1. In her introduction, V proposes that reckoning demands “remembering, acknowledging, and accounting.” She then discusses writing as a therapeutic tool and the ways it acts as a “witness” (page xxii). Do you turn to writing as a tool for reckoning? How does writing serve as a witness?  If you don’t prefer to write, is there another tool you use instead?

2. V discusses changes in American culture during Covid. She suggests the pandemic compelled many of us to question, What is essential to our livelihoods and happiness? It’s been several years now since the initial lockdown. How did the answer change for V? How has it changed for you? 

3. In “Mother Hunger,” V discusses writing a letter to her mother that her mother would never read. If you could write a letter to a person in your life that they would never read, what might you discuss? What is different about these letters than those intended to be read?

4. In “Battered Baby,” V discusses a parcel of photographs and ephemera her mother had left to her when she died. Why do these objects elicit such a strong reaction from V? Do you have objects that hold similar power in your life? 

5. V discusses taking ownership of her own body for the first time in her life when she decides to have an abortion (page 57). Why was this such a pivotal moment for her? Is there a moment you can remember when you took ownership of your body? 

6. In the chapter “Women Left for Dead and the Man Who’s Saving Them,” V discusses how “the simple act of listening” can have enormous impact for survivors healing from sexual trauma. Can you remember a moment when someone listened to you and it helped you heal? How can this passage inform the ways you make space to listen to others? 

7. In the chapter “Disaster Patriarchy,” V discusses how communities of women can help manage “disasters” of a patriarchal society. How do they achieve this goal? In what ways have communities helped you survive? 

8. Also in “Disaster Patriarchy,” V writes on page 99, “as powerful as patriarchy is, it’s just a story.” What does V imagine a story of liberation to look like? How has this passage informed the way you think of it? 

9. In the chapter “Freeing the Birdsong,” V discusses the story her body needed to tell (page 101–102). Why does this story come from her body? What is the story your body needs to tell? 

10. In the chapter “Where All the Grief,” V ponders the process of grief. What does grieving look like for her? Why is this significant to the type of pain she feels? 

11. In the chapter “How do you live on the edge of what’s over?” V writes a poem of questions related to difficult topics. Choose one to five of these questions and try to answer them. What do they make you feel and think about? Refer to pages 128–129. 

12. In the chapter “Dear Mother (Earth),” V shares on page 132 that she eventually wrote the apology she was waiting to hear from her father in the form of the book The Apology. Why was she driven to do this? To you, what is the power in writing an apology from someone else’s perspective?

13. In the final section, “Reckoning,” V outlines things she strives to be “free to” do. If you were to define your own freedom, what would you write? What would you be free to do? 

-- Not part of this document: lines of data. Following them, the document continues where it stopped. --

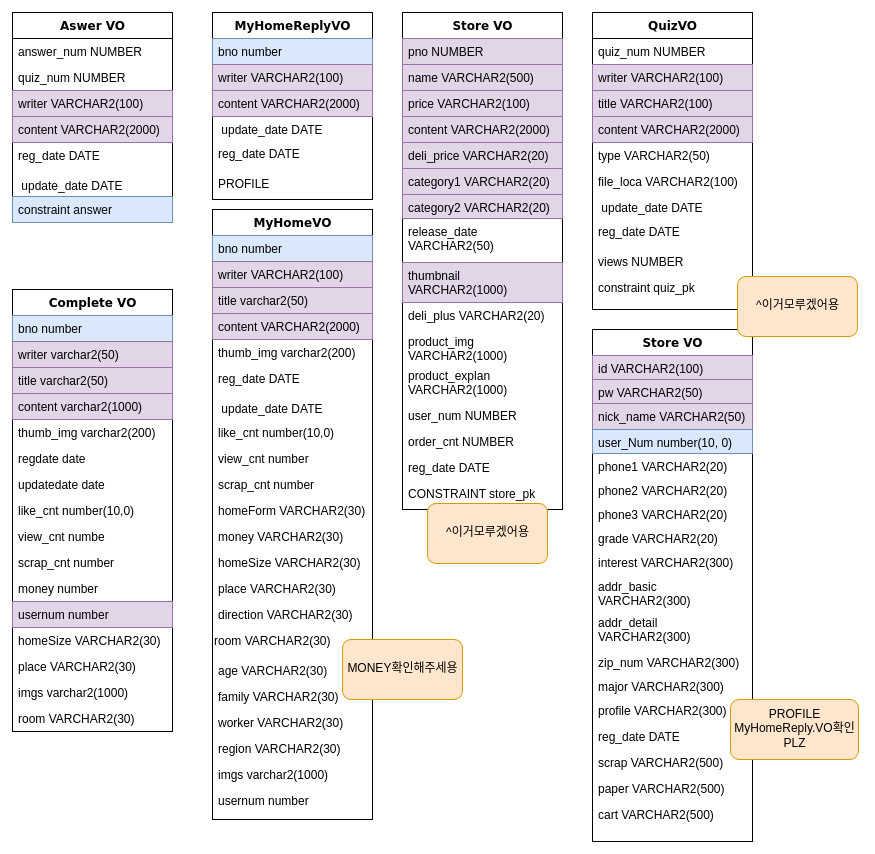
<!DOCTYPE html>
<html lang="ko">
<head>
<meta charset="utf-8">
<title>VO table diagram</title>
<style>
:root {
  --ink: #000;
  --paper: #fff;
  --key-fill: #dae8fc;
  --key-line: #6c8ebf;
  --shared-fill: #e1d5e7;
  --shared-line: #9673a6;
  --note-fill: #ffe6cc;
  --note-line: #d79b00;
}
* { box-sizing: border-box; margin: 0; padding: 0; }
html, body { width: 875px; height: 854px; overflow: hidden; background: var(--paper); }
.diagram {
  position: relative;
  width: 875px;
  height: 854px;
  overflow: hidden;
  color: var(--ink);
  font: 12px/14px "Liberation Sans", "Noto Sans CJK KR", sans-serif;
}
.table {
  position: absolute;
  left: var(--x);
  top: var(--y);
  width: 161px;
  height: var(--h);
  display: flex;
  flex-direction: column;
}
.table::before { content: ""; position: absolute; inset: 0; border: 1px solid var(--ink); }
.table h2 {
  flex: none;
  height: 27px;
  margin-bottom: -1px;
  border: 1px solid var(--ink);
  font: bold 12px/26px "DejaVu Sans", sans-serif;
  text-align: center;
}
.table ul { list-style: none; display: flex; flex-direction: column; }
.table li {
  position: relative;
  flex: none;
  height: 26px;
  padding: 7px 0 0 6px;
  white-space: nowrap;
}
.table li.h24 { height: 24px; }
.table li.h30 { height: 30px; }
.table li.h34 { height: 34px; }
.table li.h36 { height: 36px; }
.table li.h40 { height: 40px; }
.table li.h44 { height: 44px; }
.table li.indent { padding-left: 9.3px; }
.table li.outdent { padding-left: 2px; }
.key { background: var(--key-fill); --line: var(--key-line); }
.shared { background: var(--shared-fill); --line: var(--shared-line); }
.key::after, .shared::after {
  content: "";
  position: absolute;
  inset: 0 0 -1px;
  border: 1px solid var(--line);
}
.note {
  position: absolute;
  left: var(--x);
  top: var(--y);
  width: var(--w, 121px);
  height: 61px;
  padding-bottom: 2px;
  display: flex;
  align-items: center;
  justify-content: center;
  border: 1px solid var(--note-line);
  border-radius: 9px;
  background: var(--note-fill);
  line-height: 14.4px;
  text-align: center;
  white-space: nowrap;
}
</style>
</head>
<body>
<main class="diagram">

  <section class="table" style="--x:12px;--y:12px;--h:211px">
    <h2>Aswer VO</h2>
    <ul>
      <li>answer_num NUMBER</li>
      <li>quiz_num NUMBER</li>
      <li class="shared">writer VARCHAR2(100)</li>
      <li class="shared">content VARCHAR2(2000)</li>
      <li class="h30">reg_date DATE</li>
      <li class="h24 indent">update_date DATE</li>
      <li class="key">constraint answer</li>
    </ul>
  </section>

  <section class="table" style="--x:12px;--y:289px;--h:443px">
    <h2>Complete VO</h2>
    <ul>
      <li class="key">bno number</li>
      <li class="shared">writer varchar2(50)</li>
      <li class="shared">title varchar2(50)</li>
      <li class="shared">content varchar2(1000)</li>
      <li>thumb_img varchar2(200)</li>
      <li>regdate date</li>
      <li>updatedate date</li>
      <li>like_cnt number(10,0)</li>
      <li>view_cnt numbe</li>
      <li>scrap_cnt number</li>
      <li>money number</li>
      <li class="shared">usernum number</li>
      <li>homeSize VARCHAR2(30)</li>
      <li>place VARCHAR2(30)</li>
      <li>imgs varchar2(1000)</li>
      <li>room VARCHAR2(30)</li>
    </ul>
  </section>

  <section class="table" style="--x:212px;--y:12px;--h:188px">
    <h2>MyHomeReplyVO</h2>
    <ul>
      <li class="key">bno number</li>
      <li class="shared">writer VARCHAR2(100)</li>
      <li class="shared">content VARCHAR2(2000)</li>
      <li class="h24 indent">update_date DATE</li>
      <li class="h30">reg_date DATE</li>
      <li>PROFILE</li>
    </ul>
  </section>

  <section class="table" style="--x:212px;--y:209px;--h:611px">
    <h2>MyHomeVO</h2>
    <ul>
      <li class="key">bno number</li>
      <li class="shared">writer VARCHAR2(100)</li>
      <li class="shared">title varchar2(50)</li>
      <li class="shared">content VARCHAR2(2000)</li>
      <li>thumb_img varchar2(200)</li>
      <li class="h30">reg_date DATE</li>
      <li class="h24 indent">update_date DATE</li>
      <li>like_cnt number(10,0)</li>
      <li>view_cnt number</li>
      <li>scrap_cnt number</li>
      <li>homeForm VARCHAR2(30)</li>
      <li>money VARCHAR2(30)</li>
      <li>homeSize VARCHAR2(30)</li>
      <li>place VARCHAR2(30)</li>
      <li>direction VARCHAR2(30)</li>
      <li class="h30 outdent">room VARCHAR2(30)</li>
      <li>age VARCHAR2(30)</li>
      <li>family VARCHAR2(30)</li>
      <li>worker VARCHAR2(30)</li>
      <li>region VARCHAR2(30)</li>
      <li>imgs varchar2(1000)</li>
      <li>usernum number</li>
    </ul>
  </section>

  <section class="table" style="--x:402px;--y:12px;--h:498px">
    <h2>Store VO</h2>
    <ul>
      <li class="shared">pno NUMBER</li>
      <li class="shared">name VARCHAR2(500)</li>
      <li class="shared">price VARCHAR2(100)</li>
      <li class="shared">content VARCHAR2(2000)</li>
      <li class="shared">deli_price VARCHAR2(20)</li>
      <li class="shared">category1 VARCHAR2(20)</li>
      <li class="shared h24">category2 VARCHAR2(20)</li>
      <li class="h44">release_date<br>VARCHAR2(50)</li>
      <li class="shared h40">thumbnail<br>VARCHAR2(1000)</li>
      <li>deli_plus VARCHAR2(20)</li>
      <li class="h34">product_img<br>VARCHAR2(1000)</li>
      <li class="h40">product_explan<br>VARCHAR2(1000)</li>
      <li>user_num NUMBER</li>
      <li>order_cnt NUMBER</li>
      <li>reg_date DATE</li>
      <li>CONSTRAINT store_pk</li>
    </ul>
  </section>

  <section class="table" style="--x:592px;--y:12px;--h:298px">
    <h2>QuizVO</h2>
    <ul>
      <li>quiz_num NUMBER</li>
      <li class="shared">writer VARCHAR2(100)</li>
      <li class="shared">title VARCHAR2(100)</li>
      <li class="shared">content VARCHAR2(2000)</li>
      <li>type VARCHAR2(50)</li>
      <li>file_loca VARCHAR2(100)</li>
      <li class="h24 indent">update_date DATE</li>
      <li class="h30">reg_date DATE</li>
      <li>views NUMBER</li>
      <li>constraint quiz_pk</li>
    </ul>
  </section>

  <section class="table" style="--x:592px;--y:329px;--h:513px">
    <h2>Store VO</h2>
    <ul>
      <li class="shared h24">id VARCHAR2(100)</li>
      <li class="shared h24">pw VARCHAR2(50)</li>
      <li class="shared">nick_name VARCHAR2(50)</li>
      <li class="key h24">user_Num number(10, 0)</li>
      <li class="h24">phone1 VARCHAR2(20)</li>
      <li class="h24">phone2 VARCHAR2(20)</li>
      <li class="h24">phone3 VARCHAR2(20)</li>
      <li class="h24">grade VARCHAR2(20)</li>
      <li class="h24">interest VARCHAR2(300)</li>
      <li class="h36">addr_basic<br>VARCHAR2(300)</li>
      <li class="h40">addr_detail<br>VARCHAR2(300)</li>
      <li class="h24">zip_num VARCHAR2(300)</li>
      <li class="h24">major VARCHAR2(300)</li>
      <li>profile VARCHAR2(300)</li>
      <li>reg_date DATE</li>
      <li>scrap VARCHAR2(500)</li>
      <li>paper VARCHAR2(500)</li>
      <li>cart VARCHAR2(500)</li>
    </ul>
  </section>

  <p class="note" style="--x:737px;--y:276px">^이거모루겠어용</p>
  <p class="note" style="--x:427px;--y:503px">^이거모루겠어용</p>
  <p class="note" style="--x:342px;--y:639px">MONEY확인해주세용</p>
  <p class="note" style="--x:730px;--y:699px;--w:129px">PROFILE<br>MyHomeReply.VO확인<br>PLZ</p>

</main>
</body>
</html>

14. On page 186, V asks: “what determines place?” Discuss how the book answers this question. What determines place for you?  

15. In the chapter “Disruption,” V discusses the challenge of thinking “we’re fucked.” She then argues we must learn the “art and patience of disruption” to avoid that thought. What does the art and patience of disruption look like for her? How could you implement a practice of disruption into your daily life? 

16. In nearly every chapter, V argues for a revolution of love. On page 91, she writes: “The failure of this century is the failure of love.” What does she mean? What does “successful” love look like to you?  How does V argue it can contribute to a liberated society?